■ WHAT TO WORK ON ■
Find the word "title" below. Copy each line that has it.

Rendered images with source text:
☆ ☆ ☆ ☆
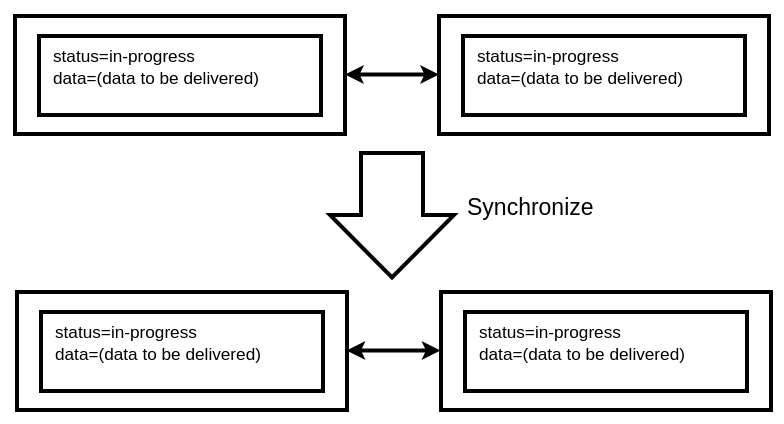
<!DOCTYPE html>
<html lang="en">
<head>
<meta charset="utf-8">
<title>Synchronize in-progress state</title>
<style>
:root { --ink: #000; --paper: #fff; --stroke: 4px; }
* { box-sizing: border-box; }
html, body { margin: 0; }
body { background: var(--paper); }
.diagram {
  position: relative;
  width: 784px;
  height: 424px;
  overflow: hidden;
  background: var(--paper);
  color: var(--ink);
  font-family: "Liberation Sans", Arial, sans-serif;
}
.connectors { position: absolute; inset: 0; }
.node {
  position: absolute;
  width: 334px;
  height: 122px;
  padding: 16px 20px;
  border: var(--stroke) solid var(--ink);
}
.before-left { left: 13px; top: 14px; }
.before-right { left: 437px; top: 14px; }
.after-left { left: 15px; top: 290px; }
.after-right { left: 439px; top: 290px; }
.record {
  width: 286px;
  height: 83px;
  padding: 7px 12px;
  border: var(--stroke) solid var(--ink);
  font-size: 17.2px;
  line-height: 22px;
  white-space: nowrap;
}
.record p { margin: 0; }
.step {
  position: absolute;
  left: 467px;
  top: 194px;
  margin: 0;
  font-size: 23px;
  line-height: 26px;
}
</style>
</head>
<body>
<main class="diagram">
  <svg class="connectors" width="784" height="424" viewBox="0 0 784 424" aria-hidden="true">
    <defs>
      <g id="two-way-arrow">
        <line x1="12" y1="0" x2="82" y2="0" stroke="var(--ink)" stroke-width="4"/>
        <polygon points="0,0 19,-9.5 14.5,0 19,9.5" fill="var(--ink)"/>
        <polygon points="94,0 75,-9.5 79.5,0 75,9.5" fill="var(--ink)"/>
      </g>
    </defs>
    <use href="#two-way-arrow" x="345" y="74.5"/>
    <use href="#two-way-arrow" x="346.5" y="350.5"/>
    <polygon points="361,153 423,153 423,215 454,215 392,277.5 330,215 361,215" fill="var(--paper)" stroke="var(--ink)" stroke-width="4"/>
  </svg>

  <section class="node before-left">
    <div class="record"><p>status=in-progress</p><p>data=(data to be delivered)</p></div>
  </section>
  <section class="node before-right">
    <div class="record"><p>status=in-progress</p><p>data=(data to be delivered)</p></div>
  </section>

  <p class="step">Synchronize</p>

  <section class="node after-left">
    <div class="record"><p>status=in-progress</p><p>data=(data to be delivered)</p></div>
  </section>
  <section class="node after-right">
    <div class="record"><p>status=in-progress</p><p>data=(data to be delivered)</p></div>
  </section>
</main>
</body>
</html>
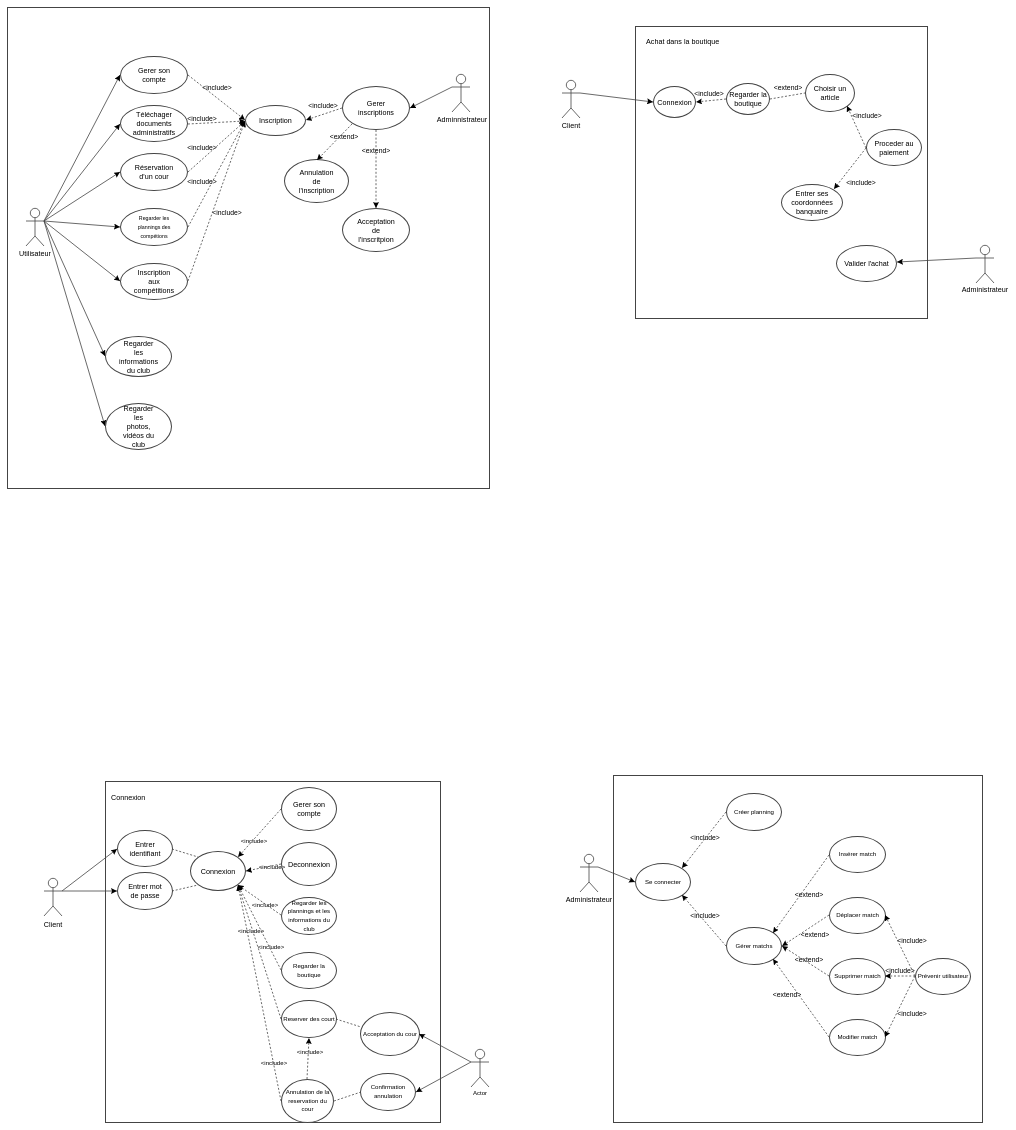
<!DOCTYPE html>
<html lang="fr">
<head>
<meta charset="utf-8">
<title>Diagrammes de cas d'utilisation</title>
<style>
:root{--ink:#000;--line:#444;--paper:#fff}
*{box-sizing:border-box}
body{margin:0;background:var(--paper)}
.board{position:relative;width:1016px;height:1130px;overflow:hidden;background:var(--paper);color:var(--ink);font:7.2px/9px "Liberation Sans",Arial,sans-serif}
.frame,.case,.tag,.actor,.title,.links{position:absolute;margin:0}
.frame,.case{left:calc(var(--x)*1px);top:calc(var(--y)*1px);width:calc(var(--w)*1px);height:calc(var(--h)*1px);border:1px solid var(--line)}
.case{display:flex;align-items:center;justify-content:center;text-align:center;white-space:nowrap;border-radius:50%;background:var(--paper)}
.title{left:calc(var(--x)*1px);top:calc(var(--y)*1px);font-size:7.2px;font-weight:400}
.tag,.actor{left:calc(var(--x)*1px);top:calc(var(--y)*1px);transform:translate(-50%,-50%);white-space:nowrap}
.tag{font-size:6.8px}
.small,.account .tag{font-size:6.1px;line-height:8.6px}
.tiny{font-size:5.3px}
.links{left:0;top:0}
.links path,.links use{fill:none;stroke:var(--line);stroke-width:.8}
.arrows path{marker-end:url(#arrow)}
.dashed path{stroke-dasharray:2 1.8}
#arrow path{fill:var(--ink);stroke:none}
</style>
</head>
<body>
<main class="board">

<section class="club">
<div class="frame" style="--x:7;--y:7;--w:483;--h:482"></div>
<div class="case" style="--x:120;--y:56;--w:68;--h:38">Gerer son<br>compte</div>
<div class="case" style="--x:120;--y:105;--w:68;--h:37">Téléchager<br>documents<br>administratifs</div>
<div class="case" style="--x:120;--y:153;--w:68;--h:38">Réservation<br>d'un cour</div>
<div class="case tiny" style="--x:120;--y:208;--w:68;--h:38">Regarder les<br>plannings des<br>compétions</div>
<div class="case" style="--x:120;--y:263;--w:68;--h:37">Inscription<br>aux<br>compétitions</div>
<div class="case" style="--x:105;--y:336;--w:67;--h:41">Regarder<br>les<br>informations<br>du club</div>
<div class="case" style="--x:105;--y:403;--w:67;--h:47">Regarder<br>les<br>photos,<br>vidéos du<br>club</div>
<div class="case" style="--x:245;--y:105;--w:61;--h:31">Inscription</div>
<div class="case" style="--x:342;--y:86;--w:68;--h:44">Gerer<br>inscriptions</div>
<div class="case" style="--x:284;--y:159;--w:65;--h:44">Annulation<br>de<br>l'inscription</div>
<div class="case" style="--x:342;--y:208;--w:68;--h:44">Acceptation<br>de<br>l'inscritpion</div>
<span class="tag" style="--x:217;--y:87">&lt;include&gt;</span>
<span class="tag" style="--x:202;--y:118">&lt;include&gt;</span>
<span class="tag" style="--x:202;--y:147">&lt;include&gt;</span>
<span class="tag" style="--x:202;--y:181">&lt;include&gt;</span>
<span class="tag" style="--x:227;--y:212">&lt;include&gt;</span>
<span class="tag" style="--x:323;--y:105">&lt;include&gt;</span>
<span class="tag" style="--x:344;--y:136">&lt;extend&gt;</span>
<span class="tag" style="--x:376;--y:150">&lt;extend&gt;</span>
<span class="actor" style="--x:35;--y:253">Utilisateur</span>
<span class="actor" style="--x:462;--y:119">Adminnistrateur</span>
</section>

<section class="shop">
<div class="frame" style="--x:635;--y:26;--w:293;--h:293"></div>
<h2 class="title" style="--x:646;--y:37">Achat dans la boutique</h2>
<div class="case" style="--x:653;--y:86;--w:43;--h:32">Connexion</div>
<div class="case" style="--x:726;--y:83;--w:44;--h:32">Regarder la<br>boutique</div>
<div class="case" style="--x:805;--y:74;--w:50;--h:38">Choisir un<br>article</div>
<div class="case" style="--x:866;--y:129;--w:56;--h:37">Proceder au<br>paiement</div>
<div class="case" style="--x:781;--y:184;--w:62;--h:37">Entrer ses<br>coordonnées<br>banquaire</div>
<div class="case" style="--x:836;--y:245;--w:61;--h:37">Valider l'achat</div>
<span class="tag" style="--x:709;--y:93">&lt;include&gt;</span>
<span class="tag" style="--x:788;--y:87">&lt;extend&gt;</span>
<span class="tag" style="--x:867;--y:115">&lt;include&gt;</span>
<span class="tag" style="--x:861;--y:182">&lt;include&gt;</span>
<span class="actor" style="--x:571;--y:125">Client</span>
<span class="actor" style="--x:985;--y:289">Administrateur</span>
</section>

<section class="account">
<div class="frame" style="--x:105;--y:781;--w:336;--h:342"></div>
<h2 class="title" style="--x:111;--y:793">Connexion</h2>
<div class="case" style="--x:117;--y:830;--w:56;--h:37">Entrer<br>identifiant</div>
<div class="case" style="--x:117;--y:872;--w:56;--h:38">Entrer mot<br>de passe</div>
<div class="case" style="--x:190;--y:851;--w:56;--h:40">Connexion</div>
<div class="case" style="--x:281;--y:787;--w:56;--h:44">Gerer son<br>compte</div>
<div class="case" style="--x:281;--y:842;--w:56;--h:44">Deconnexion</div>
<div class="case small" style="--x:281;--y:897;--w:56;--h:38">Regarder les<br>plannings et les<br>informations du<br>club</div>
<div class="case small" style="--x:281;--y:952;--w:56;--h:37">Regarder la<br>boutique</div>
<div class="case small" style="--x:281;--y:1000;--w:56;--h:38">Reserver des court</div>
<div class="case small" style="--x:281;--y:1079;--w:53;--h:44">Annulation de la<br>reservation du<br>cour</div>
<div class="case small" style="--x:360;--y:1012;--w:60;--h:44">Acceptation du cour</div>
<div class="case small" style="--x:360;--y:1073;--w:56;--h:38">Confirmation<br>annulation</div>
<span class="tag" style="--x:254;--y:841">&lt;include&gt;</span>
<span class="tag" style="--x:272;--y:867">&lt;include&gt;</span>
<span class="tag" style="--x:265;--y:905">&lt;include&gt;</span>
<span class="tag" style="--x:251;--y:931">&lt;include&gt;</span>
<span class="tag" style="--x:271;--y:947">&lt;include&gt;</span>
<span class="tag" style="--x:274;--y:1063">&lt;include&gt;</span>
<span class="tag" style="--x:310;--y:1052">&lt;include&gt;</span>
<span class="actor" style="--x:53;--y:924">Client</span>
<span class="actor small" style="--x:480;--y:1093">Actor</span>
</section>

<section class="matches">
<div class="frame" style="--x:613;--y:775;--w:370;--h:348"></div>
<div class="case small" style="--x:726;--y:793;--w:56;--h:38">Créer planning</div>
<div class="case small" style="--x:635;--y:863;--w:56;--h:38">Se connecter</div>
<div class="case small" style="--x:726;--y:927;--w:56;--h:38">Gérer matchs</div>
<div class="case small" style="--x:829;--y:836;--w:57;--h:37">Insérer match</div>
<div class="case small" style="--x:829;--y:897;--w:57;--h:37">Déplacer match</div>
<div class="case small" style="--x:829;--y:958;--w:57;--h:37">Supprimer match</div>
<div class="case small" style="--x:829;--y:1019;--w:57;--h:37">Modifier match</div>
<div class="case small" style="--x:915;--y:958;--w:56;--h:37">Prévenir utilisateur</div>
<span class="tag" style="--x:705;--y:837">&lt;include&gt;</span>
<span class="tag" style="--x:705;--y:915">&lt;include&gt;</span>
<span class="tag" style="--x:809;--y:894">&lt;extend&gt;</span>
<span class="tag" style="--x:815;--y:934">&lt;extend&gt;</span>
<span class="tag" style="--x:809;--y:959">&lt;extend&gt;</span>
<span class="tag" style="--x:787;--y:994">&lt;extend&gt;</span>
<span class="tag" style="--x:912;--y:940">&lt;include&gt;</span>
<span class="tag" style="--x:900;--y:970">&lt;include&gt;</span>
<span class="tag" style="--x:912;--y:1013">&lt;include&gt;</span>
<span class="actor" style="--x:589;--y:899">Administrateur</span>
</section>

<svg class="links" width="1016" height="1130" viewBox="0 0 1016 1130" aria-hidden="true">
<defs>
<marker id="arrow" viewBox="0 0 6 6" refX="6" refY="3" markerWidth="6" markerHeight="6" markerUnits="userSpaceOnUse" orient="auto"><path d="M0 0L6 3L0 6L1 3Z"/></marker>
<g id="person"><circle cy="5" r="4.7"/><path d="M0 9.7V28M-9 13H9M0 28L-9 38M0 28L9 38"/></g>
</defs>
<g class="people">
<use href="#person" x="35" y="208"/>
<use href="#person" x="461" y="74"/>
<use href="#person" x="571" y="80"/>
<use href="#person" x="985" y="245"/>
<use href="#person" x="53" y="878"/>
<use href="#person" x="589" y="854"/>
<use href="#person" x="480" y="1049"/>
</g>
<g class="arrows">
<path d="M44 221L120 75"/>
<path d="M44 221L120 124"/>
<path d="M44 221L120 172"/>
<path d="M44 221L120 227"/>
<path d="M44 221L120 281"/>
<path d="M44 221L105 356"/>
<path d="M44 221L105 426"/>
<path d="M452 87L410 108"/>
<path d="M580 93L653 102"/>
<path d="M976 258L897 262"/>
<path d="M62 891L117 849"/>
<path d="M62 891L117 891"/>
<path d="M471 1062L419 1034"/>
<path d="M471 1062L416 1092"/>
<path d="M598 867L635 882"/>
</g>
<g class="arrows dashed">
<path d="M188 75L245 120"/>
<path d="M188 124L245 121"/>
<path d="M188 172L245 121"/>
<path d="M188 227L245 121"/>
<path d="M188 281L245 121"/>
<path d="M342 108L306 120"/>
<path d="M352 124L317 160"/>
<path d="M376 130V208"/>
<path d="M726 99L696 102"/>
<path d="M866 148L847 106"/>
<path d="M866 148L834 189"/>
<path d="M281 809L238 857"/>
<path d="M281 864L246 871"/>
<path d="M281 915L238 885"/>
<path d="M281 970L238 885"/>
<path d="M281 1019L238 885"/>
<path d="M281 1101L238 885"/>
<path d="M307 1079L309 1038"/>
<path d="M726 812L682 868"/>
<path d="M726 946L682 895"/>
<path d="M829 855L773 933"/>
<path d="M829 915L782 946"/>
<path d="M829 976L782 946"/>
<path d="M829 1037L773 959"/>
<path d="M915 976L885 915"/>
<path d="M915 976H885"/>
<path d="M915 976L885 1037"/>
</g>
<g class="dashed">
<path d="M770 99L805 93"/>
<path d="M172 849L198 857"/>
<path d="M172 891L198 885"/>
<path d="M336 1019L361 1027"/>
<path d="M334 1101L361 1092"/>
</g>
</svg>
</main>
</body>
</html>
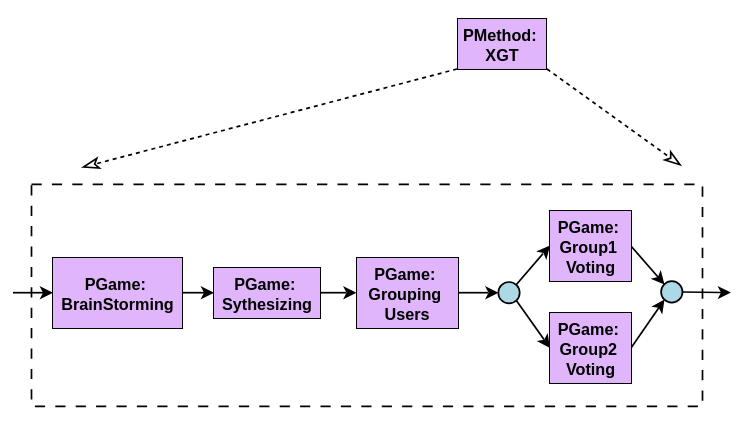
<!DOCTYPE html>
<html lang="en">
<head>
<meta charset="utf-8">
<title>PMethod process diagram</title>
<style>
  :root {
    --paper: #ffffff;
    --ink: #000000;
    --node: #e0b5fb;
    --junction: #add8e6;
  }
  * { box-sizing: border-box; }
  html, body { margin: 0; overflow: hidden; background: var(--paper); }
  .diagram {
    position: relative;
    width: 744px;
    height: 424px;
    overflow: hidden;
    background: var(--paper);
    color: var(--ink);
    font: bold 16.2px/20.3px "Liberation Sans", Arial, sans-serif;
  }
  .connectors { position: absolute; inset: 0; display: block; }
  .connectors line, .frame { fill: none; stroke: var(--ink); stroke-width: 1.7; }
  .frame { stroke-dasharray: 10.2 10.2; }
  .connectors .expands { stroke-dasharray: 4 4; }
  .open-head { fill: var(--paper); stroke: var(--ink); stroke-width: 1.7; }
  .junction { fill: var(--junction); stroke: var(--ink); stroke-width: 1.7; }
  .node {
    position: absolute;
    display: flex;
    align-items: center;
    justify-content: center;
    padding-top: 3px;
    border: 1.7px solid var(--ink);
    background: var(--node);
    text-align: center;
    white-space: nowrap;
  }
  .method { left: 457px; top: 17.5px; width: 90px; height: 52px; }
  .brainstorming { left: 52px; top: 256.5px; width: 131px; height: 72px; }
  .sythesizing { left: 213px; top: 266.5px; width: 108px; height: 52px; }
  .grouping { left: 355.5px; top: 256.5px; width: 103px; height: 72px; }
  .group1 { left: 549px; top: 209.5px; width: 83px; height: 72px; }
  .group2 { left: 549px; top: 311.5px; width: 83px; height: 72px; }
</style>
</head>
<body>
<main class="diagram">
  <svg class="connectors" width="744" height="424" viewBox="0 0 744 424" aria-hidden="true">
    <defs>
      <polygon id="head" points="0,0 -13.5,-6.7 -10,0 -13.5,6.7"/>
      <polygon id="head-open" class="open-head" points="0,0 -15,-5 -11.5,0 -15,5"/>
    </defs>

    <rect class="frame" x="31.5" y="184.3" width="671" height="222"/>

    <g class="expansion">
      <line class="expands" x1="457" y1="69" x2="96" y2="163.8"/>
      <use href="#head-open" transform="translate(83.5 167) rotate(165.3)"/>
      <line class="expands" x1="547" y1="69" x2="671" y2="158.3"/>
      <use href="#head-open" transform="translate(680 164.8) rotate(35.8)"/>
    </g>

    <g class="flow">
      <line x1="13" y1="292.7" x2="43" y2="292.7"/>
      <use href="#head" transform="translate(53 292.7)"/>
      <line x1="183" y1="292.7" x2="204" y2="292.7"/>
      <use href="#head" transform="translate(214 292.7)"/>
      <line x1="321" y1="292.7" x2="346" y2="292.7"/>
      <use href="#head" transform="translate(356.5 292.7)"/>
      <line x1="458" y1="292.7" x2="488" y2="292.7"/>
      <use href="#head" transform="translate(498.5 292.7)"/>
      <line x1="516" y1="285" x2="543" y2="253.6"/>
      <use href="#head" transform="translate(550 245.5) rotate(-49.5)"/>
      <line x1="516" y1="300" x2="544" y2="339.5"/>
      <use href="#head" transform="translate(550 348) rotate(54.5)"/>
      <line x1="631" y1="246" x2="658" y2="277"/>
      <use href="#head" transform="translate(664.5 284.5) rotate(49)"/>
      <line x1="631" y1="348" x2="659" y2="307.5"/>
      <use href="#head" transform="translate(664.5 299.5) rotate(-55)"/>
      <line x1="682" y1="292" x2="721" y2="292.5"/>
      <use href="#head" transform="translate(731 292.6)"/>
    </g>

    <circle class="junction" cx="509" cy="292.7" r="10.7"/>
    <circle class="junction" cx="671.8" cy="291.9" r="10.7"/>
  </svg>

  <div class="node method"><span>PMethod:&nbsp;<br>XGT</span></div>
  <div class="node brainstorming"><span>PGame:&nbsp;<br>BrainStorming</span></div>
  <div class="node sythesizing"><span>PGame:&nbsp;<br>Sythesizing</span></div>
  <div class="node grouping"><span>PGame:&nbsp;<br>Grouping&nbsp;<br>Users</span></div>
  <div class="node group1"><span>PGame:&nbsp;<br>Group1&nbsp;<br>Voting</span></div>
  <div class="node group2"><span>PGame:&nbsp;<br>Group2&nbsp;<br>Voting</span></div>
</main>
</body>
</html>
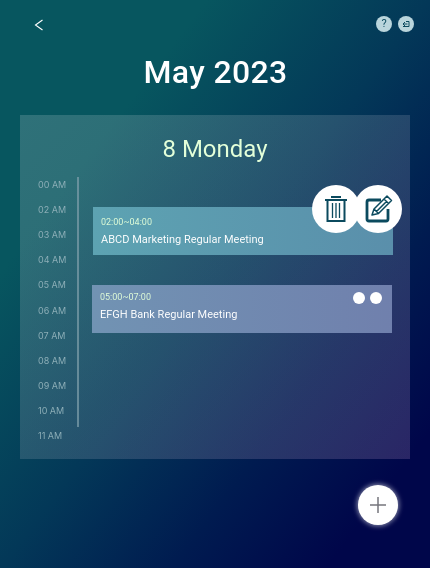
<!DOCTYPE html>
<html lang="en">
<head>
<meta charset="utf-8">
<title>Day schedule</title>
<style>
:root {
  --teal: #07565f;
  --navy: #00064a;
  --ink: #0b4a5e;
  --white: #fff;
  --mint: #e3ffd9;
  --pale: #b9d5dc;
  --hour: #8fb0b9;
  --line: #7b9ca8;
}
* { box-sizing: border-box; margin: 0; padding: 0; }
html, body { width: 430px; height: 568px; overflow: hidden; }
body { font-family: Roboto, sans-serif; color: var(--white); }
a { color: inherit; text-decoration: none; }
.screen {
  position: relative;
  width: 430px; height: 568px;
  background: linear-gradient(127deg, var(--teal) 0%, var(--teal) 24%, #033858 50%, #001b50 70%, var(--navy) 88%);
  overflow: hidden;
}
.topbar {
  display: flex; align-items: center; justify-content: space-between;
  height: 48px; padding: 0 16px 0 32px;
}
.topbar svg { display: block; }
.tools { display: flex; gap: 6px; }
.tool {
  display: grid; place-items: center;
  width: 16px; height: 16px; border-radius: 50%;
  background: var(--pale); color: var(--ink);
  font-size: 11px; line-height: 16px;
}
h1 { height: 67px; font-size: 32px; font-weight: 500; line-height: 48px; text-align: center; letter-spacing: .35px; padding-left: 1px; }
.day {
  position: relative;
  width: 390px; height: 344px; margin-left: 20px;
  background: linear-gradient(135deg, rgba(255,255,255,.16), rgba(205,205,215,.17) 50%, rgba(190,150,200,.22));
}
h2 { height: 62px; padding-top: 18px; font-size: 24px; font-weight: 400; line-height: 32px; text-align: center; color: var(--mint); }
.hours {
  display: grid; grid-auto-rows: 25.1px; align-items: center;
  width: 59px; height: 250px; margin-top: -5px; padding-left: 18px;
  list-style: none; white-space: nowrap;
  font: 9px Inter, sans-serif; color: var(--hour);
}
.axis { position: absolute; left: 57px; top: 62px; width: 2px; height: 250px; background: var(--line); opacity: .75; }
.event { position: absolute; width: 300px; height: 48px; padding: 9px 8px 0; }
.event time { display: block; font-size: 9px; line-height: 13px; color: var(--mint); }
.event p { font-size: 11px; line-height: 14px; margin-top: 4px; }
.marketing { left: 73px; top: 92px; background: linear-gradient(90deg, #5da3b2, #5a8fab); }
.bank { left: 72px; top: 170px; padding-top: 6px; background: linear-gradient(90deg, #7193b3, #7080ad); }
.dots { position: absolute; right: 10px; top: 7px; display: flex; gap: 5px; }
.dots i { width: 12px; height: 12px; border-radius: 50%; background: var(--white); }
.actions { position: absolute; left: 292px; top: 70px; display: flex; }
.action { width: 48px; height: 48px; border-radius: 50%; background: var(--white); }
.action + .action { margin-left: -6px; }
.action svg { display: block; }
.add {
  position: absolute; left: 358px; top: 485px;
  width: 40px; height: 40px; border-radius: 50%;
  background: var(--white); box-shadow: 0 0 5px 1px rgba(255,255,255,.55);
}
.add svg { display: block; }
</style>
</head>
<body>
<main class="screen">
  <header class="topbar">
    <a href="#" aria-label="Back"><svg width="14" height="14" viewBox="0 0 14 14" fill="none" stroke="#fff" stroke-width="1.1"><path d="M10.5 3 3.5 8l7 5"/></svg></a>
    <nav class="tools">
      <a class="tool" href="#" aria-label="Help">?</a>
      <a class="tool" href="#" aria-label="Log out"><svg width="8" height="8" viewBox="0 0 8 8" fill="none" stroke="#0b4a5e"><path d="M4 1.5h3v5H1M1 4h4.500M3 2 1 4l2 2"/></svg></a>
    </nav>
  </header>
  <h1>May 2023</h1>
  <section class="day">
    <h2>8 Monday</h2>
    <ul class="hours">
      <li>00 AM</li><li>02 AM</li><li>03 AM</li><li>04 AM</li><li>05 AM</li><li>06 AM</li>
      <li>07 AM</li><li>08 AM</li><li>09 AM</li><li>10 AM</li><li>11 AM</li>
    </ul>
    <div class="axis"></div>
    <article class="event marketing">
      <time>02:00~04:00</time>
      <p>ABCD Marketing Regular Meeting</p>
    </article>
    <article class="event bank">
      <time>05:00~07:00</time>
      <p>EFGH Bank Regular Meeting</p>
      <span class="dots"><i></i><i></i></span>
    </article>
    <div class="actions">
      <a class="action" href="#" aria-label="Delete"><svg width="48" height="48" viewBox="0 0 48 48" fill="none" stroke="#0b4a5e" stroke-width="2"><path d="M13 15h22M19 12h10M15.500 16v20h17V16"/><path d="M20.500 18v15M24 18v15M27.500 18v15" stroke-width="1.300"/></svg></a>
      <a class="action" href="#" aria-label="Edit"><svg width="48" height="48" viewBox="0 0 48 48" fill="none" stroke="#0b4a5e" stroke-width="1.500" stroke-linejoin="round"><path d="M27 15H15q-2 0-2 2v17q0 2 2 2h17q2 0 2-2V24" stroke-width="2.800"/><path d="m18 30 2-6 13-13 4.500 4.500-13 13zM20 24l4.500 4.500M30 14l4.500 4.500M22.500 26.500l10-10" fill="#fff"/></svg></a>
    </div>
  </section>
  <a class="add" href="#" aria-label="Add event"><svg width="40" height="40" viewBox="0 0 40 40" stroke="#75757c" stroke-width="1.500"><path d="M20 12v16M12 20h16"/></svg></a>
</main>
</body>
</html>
☆ ☆ ☆ ☆
■ SOLUTION FOR THIS PROBLEM ■
<title>Synchronize in-progress state</title>
<title>Diagrammes de cas d'utilisation</title>
.frame,.case,.tag,.actor,.title,.links{position:absolute;margin:0}
.title{left:calc(var(--x)*1px);top:calc(var(--y)*1px);font-size:7.2px;font-weight:400}
<h2 class="title" style="--x:646;--y:37">Achat dans la boutique</h2>
<h2 class="title" style="--x:111;--y:793">Connexion</h2>
<title>PMethod process diagram</title>
<title>Day schedule</title>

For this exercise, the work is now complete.